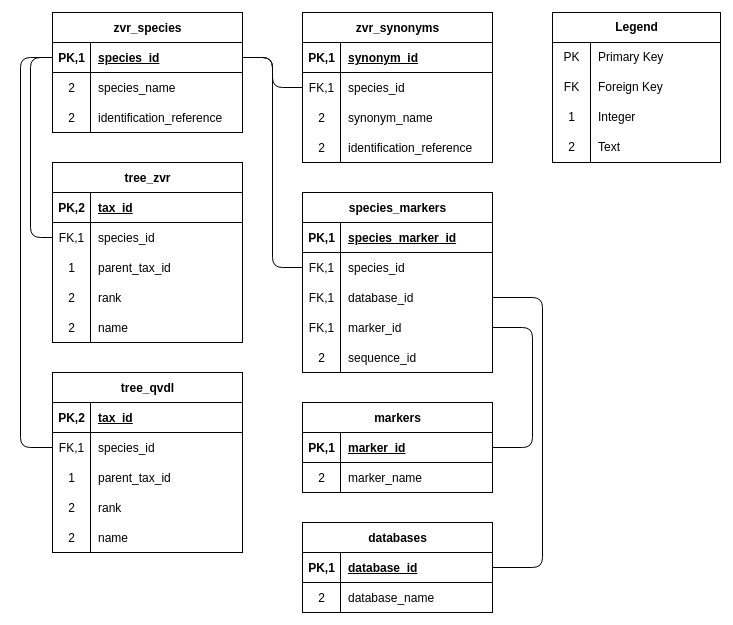
<!DOCTYPE html>
<html lang="en">
<head>
<meta charset="utf-8">
<title>Species database schema</title>
<style>
:root { --ink: #000; --paper: #fff; }
* { box-sizing: border-box; margin: 0; padding: 0; }
body { width: 733px; height: 625px; overflow: hidden; background: var(--paper); }
.diagram { position: relative; width: 733px; height: 625px; overflow: hidden; color: var(--ink); font: 12px/30px "Liberation Sans", Arial, sans-serif; }
.links { position: absolute; left: 0; top: 0; fill: none; stroke: var(--ink); stroke-width: 1; }
.entity { position: absolute; width: 191px; border: 1px solid var(--ink); background: var(--paper); }
.entity h2 { height: 30px; font-size: 12px; line-height: 30px; text-align: center; border-bottom: 1px solid var(--ink); }
.entity li { display: grid; grid-template-columns: 38px 1fr; height: 30px; list-style: none; }
.entity li:last-child { height: 29px; }
.entity li > :first-child { text-align: center; border-right: 1px solid var(--ink); }
.entity li > :last-child { padding-left: 7px; white-space: nowrap; }
.entity .primary { font-weight: bold; border-bottom: 1px solid var(--ink); }
.primary > :last-child { text-decoration: underline; }
.left { left: 52px; }
.middle { left: 302px; }
.legend { left: 552px; top: 12px; width: 169px; line-height: 28px; }
.legend h2 { line-height: 28px; }
#species, #synonyms { top: 12px; }
#tree-a { top: 162px; }
#tree-b { top: 372px; }
#species-markers { top: 192px; }
#markers { top: 402px; }
#databases { top: 522px; }
</style>
</head>
<body>
<main class="diagram">
  <svg class="links" width="733" height="625" viewBox="0 0 733 625" aria-hidden="true">
    <g transform="translate(.5 .5)">
      <path d="M52 57H40Q30 57 30 67V227Q30 237 40 237H52"/>
      <path d="M52 57H30Q20 57 20 67V437Q20 447 30 447H52"/>
      <path d="M242 57H262Q272 57 272 67V77Q272 87 282 87H302"/>
      <path d="M242 57H262Q272 57 272 67V257Q272 267 282 267H302"/>
      <path d="M492 297H532Q542 297 542 307V557Q542 567 532 567H492"/>
      <path d="M492 327H522Q532 327 532 337V437Q532 447 522 447H492"/>
    </g>
  </svg>

  <section class="entity left" id="species">
    <h2>zvr_species</h2>
    <ul>
      <li class="primary"><span>PK,1</span><span>species_id</span></li>
      <li><span>2</span><span>species_name</span></li>
      <li><span>2</span><span>identification_reference</span></li>
    </ul>
  </section>

  <section class="entity left" id="tree-a">
    <h2>tree_zvr</h2>
    <ul>
      <li class="primary"><span>PK,2</span><span>tax_id</span></li>
      <li><span>FK,1</span><span>species_id</span></li>
      <li><span>1</span><span>parent_tax_id</span></li>
      <li><span>2</span><span>rank</span></li>
      <li><span>2</span><span>name</span></li>
    </ul>
  </section>

  <section class="entity left" id="tree-b">
    <h2>tree_qvdl</h2>
    <ul>
      <li class="primary"><span>PK,2</span><span>tax_id</span></li>
      <li><span>FK,1</span><span>species_id</span></li>
      <li><span>1</span><span>parent_tax_id</span></li>
      <li><span>2</span><span>rank</span></li>
      <li><span>2</span><span>name</span></li>
    </ul>
  </section>

  <section class="entity middle" id="synonyms">
    <h2>zvr_synonyms</h2>
    <ul>
      <li class="primary"><span>PK,1</span><span>synonym_id</span></li>
      <li><span>FK,1</span><span>species_id</span></li>
      <li><span>2</span><span>synonym_name</span></li>
      <li><span>2</span><span>identification_reference</span></li>
    </ul>
  </section>

  <section class="entity middle" id="species-markers">
    <h2>species_markers</h2>
    <ul>
      <li class="primary"><span>PK,1</span><span>species_marker_id</span></li>
      <li><span>FK,1</span><span>species_id</span></li>
      <li><span>FK,1</span><span>database_id</span></li>
      <li><span>FK,1</span><span>marker_id</span></li>
      <li><span>2</span><span>sequence_id</span></li>
    </ul>
  </section>

  <section class="entity middle" id="markers">
    <h2>markers</h2>
    <ul>
      <li class="primary"><span>PK,1</span><span>marker_id</span></li>
      <li><span>2</span><span>marker_name</span></li>
    </ul>
  </section>

  <section class="entity middle" id="databases">
    <h2>databases</h2>
    <ul>
      <li class="primary"><span>PK,1</span><span>database_id</span></li>
      <li><span>2</span><span>database_name</span></li>
    </ul>
  </section>

  <aside class="entity legend">
    <h2>Legend</h2>
    <ul>
      <li><span>PK</span><span>Primary Key</span></li>
      <li><span>FK</span><span>Foreign Key</span></li>
      <li><span>1</span><span>Integer</span></li>
      <li><span>2</span><span>Text</span></li>
    </ul>
  </aside>
</main>
</body>
</html>
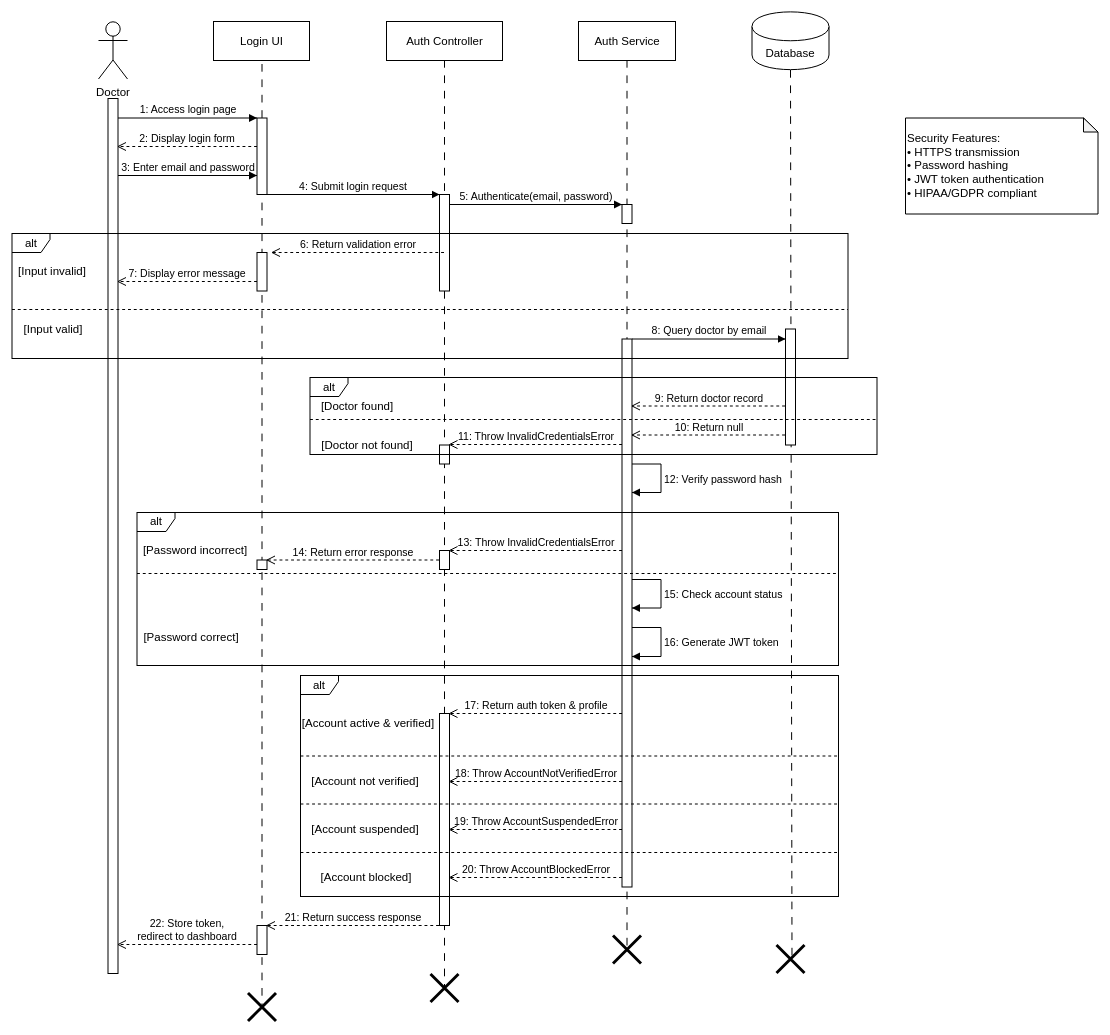
<!DOCTYPE html>
<html lang="en">
<head>
<meta charset="utf-8">
<title>Doctor login sequence diagram</title>
<style>
:root { --ink: #000; --paper: #fff; }
* { box-sizing: border-box; }
html, body { margin: 0; background: var(--paper); }
.diagram { position: relative; width: 1110px; height: 1035px; overflow: hidden; background: var(--paper); color: var(--ink); font: 11.5px/14px "Liberation Sans", Arial, sans-serif; }
.lines { position: absolute; left: 0; top: 0; fill: none; stroke: var(--ink); stroke-width: 1; }
.lifelines { stroke-dasharray: 7.7 7.7; }
.bars, .shape { fill: var(--paper); }
.returns, .dividers { stroke-dasharray: 2.9 2.9; }
.calls path { marker-end: url(#solid-head); }
.returns path { marker-end: url(#open-head); }
.ends { stroke-width: 2.9; }
.participant { position: absolute; top: 21px; height: 40px; display: flex; align-items: center; justify-content: center; border: 1px solid var(--ink); background: var(--paper); }
.message, .guard, .tag, .name { position: absolute; left: var(--x); top: var(--y); margin: 0; transform: translate(-50%, -50%); white-space: nowrap; text-align: center; }
.message { font-size: 10.56px; line-height: 13px; }
.message.self { transform: translateY(-50%); }
.note { position: absolute; left: 907px; top: 132px; line-height: 13.7px; white-space: nowrap; }
.note p, .note ul { margin: 0; padding: 0; list-style: none; }
.note li::before { content: "• "; }
</style>
</head>
<body>
<main class="diagram">
<svg class="lines" width="1110" height="1035" viewBox="0 0 1110 1035" aria-hidden="true">
  <defs>
    <marker id="solid-head" markerUnits="userSpaceOnUse" markerWidth="10" markerHeight="10" refX="8" refY="5" orient="auto"><path d="M0 1 8 5 0 9Z" fill="#000" stroke="none"/></marker>
    <marker id="open-head" markerUnits="userSpaceOnUse" markerWidth="11" markerHeight="11" refX="9" refY="5" orient="auto"><path d="M1 1 9 5 1 9" fill="none" stroke="#000" stroke-dasharray="none"/></marker>
    <path id="end-cross" d="M-14-14 14 14M14-14-14 14"/>
    <path id="alt-tab" d="M0 19H29L38 6V0"/>
  </defs>

  <g class="lifelines">
    <path d="M262 64V1007"/>
    <path d="M444.5 60V988"/>
    <path d="M627 60V949"/>
    <path d="M790.5 70 792 959"/>
  </g>

  <g class="actor">
    <circle cx="113" cy="29" r="7.2"/>
    <path d="M113 36V60M98.500 40.500H127.500M113 60 98.500 79M113 60 127.500 79"/>
  </g>

  <g class="shape">
    <path d="M752 26.500C752 7 829 7 829 26.500V55C829 74.500 752 74.500 752 55Z"/>
    <path d="M752 26.500C752 45.500 829 45.500 829 26.500"/>
    <path d="M905.500 118H1083.500L1098 132V214H905.500Z"/>
    <path d="M1083.500 118V132H1098Z" fill="#f2f2f2"/>
  </g>

  <g class="bars">
    <rect x="108" y="98.500" width="10" height="875"/>
    <rect x="257" y="118" width="10" height="76.500"/>
    <rect x="257" y="252.500" width="10" height="38.500"/>
    <rect x="257" y="560" width="10" height="9.500"/>
    <rect x="257" y="925.500" width="10" height="29"/>
    <rect x="439.500" y="194.500" width="10" height="96.500"/>
    <rect x="439.500" y="445" width="10" height="19"/>
    <rect x="439.500" y="550.500" width="10" height="19"/>
    <rect x="439.500" y="713.500" width="10" height="212"/>
    <rect x="622" y="204.500" width="10" height="19"/>
    <rect x="622" y="339" width="10" height="548"/>
    <rect x="785.500" y="329" width="10" height="116"/>
  </g>

  <g class="frames">
    <rect x="12" y="233.500" width="836" height="125"/>
    <rect x="310" y="377.500" width="567" height="77"/>
    <rect x="137" y="512.500" width="701.500" height="153"/>
    <rect x="300.500" y="675.500" width="538" height="221"/>
    <use href="#alt-tab" x="12" y="233.500"/>
    <use href="#alt-tab" x="310" y="377.500"/>
    <use href="#alt-tab" x="137" y="512.500"/>
    <use href="#alt-tab" x="300.500" y="675.500"/>
  </g>

  <g class="dividers">
    <path d="M12 309.500H848M310 419.500H877M137 573.500H838M300.500 756H838M300.500 804H838M300.500 852.500H838"/>
  </g>

  <g class="calls">
    <path d="M118 118H257"/>
    <path d="M118 175.500H257"/>
    <path d="M267 194.500H439.500"/>
    <path d="M449.500 204.500H622"/>
    <path d="M632 339H785.500"/>
    <path d="M632 464H661V492.500H632"/>
    <path d="M632 579.500H661V608H632"/>
    <path d="M632 627.500H661V656.500H632"/>
  </g>

  <g class="returns">
    <path d="M257 146.500H118"/>
    <path d="M444 252.500H272"/>
    <path d="M257 281.500H118"/>
    <path d="M785 406H632"/>
    <path d="M785 435H632"/>
    <path d="M622 444.500H449.500"/>
    <path d="M622 550.500H449.500"/>
    <path d="M439 560H267"/>
    <path d="M622 713.500H449.500"/>
    <path d="M622 781.500H449.500"/>
    <path d="M622 829.500H449.500"/>
    <path d="M622 877.500H449.500"/>
    <path d="M439 925.500H267"/>
    <path d="M257 944.500H118"/>
  </g>

  <g class="ends">
    <use href="#end-cross" x="262" y="1007"/>
    <use href="#end-cross" x="444.500" y="988"/>
    <use href="#end-cross" x="627" y="949.500"/>
    <use href="#end-cross" x="790.500" y="959"/>
  </g>
</svg>

<div class="name" style="--x:113px;--y:92px">Doctor</div>
<div class="participant" style="left:213px;width:97px">Login UI</div>
<div class="participant" style="left:386px;width:117px">Auth Controller</div>
<div class="participant" style="left:578px;width:98px">Auth Service</div>
<div class="name" style="--x:790px;--y:53px">Database</div>

<aside class="note">
  <p>Security Features:</p>
  <ul>
    <li>HTTPS transmission</li>
    <li>Password hashing</li>
    <li>JWT token authentication</li>
    <li>HIPAA/GDPR compliant</li>
  </ul>
</aside>

<p class="message" style="--x:188px;--y:109px">1: Access login page</p>
<p class="message" style="--x:187px;--y:138px">2: Display login form</p>
<p class="message" style="--x:188px;--y:167px">3: Enter email and password</p>
<p class="message" style="--x:353px;--y:186px">4: Submit login request</p>
<p class="message" style="--x:536px;--y:196px">5: Authenticate(email, password)</p>
<p class="message" style="--x:358px;--y:244px">6: Return validation error</p>
<p class="message" style="--x:187px;--y:273px">7: Display error message</p>
<p class="message" style="--x:709px;--y:330px">8: Query doctor by email</p>
<p class="message" style="--x:709px;--y:398px">9: Return doctor record</p>
<p class="message" style="--x:709px;--y:427px">10: Return null</p>
<p class="message" style="--x:536px;--y:436px">11: Throw InvalidCredentialsError</p>
<p class="message self" style="--x:664px;--y:479px">12: Verify password hash</p>
<p class="message" style="--x:536px;--y:542px">13: Throw InvalidCredentialsError</p>
<p class="message" style="--x:353px;--y:552px">14: Return error response</p>
<p class="message self" style="--x:664px;--y:594px">15: Check account status</p>
<p class="message self" style="--x:664px;--y:642px">16: Generate JWT token</p>
<p class="message" style="--x:536px;--y:705px">17: Return auth token &amp; profile</p>
<p class="message" style="--x:536px;--y:773px">18: Throw AccountNotVerifiedError</p>
<p class="message" style="--x:536px;--y:821px">19: Throw AccountSuspendedError</p>
<p class="message" style="--x:536px;--y:869px">20: Throw AccountBlockedError</p>
<p class="message" style="--x:353px;--y:917px">21: Return success response</p>
<p class="message" style="--x:187px;--y:930px">22: Store token, <br>redirect to dashboard</p>

<span class="tag" style="--x:31px;--y:243px">alt</span>
<span class="guard" style="--x:52px;--y:271px">[Input invalid]</span>
<span class="guard" style="--x:53px;--y:329px">[Input valid]</span>

<span class="tag" style="--x:329px;--y:387px">alt</span>
<span class="guard" style="--x:357px;--y:406px">[Doctor found]</span>
<span class="guard" style="--x:367px;--y:445px">[Doctor not found]</span>

<span class="tag" style="--x:156px;--y:521px">alt</span>
<span class="guard" style="--x:195px;--y:550px">[Password incorrect]</span>
<span class="guard" style="--x:191px;--y:637px">[Password correct]</span>

<span class="tag" style="--x:319px;--y:685px">alt</span>
<span class="guard" style="--x:368px;--y:723px">[Account active &amp; verified]</span>
<span class="guard" style="--x:365px;--y:781px">[Account not verified]</span>
<span class="guard" style="--x:365px;--y:829px">[Account suspended]</span>
<span class="guard" style="--x:366px;--y:877px">[Account blocked]</span>
</main>
</body>
</html>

Work instructions: Set down the records above word for word, from the first line through the line containing "57 272 67V77Q272", both included; leave out the pictures.

Solution for this problem:
<!DOCTYPE html>
<html lang="en">
<head>
<meta charset="utf-8">
<title>Species database schema</title>
<style>
:root { --ink: #000; --paper: #fff; }
* { box-sizing: border-box; margin: 0; padding: 0; }
body { width: 733px; height: 625px; overflow: hidden; background: var(--paper); }
.diagram { position: relative; width: 733px; height: 625px; overflow: hidden; color: var(--ink); font: 12px/30px "Liberation Sans", Arial, sans-serif; }
.links { position: absolute; left: 0; top: 0; fill: none; stroke: var(--ink); stroke-width: 1; }
.entity { position: absolute; width: 191px; border: 1px solid var(--ink); background: var(--paper); }
.entity h2 { height: 30px; font-size: 12px; line-height: 30px; text-align: center; border-bottom: 1px solid var(--ink); }
.entity li { display: grid; grid-template-columns: 38px 1fr; height: 30px; list-style: none; }
.entity li:last-child { height: 29px; }
.entity li > :first-child { text-align: center; border-right: 1px solid var(--ink); }
.entity li > :last-child { padding-left: 7px; white-space: nowrap; }
.entity .primary { font-weight: bold; border-bottom: 1px solid var(--ink); }
.primary > :last-child { text-decoration: underline; }
.left { left: 52px; }
.middle { left: 302px; }
.legend { left: 552px; top: 12px; width: 169px; line-height: 28px; }
.legend h2 { line-height: 28px; }
#species, #synonyms { top: 12px; }
#tree-a { top: 162px; }
#tree-b { top: 372px; }
#species-markers { top: 192px; }
#markers { top: 402px; }
#databases { top: 522px; }
</style>
</head>
<body>
<main class="diagram">
  <svg class="links" width="733" height="625" viewBox="0 0 733 625" aria-hidden="true">
    <g transform="translate(.5 .5)">
      <path d="M52 57H40Q30 57 30 67V227Q30 237 40 237H52"/>
      <path d="M52 57H30Q20 57 20 67V437Q20 447 30 447H52"/>
      <path d="M242 57H262Q272 57 272 67V77Q272 87 282 87H302"/>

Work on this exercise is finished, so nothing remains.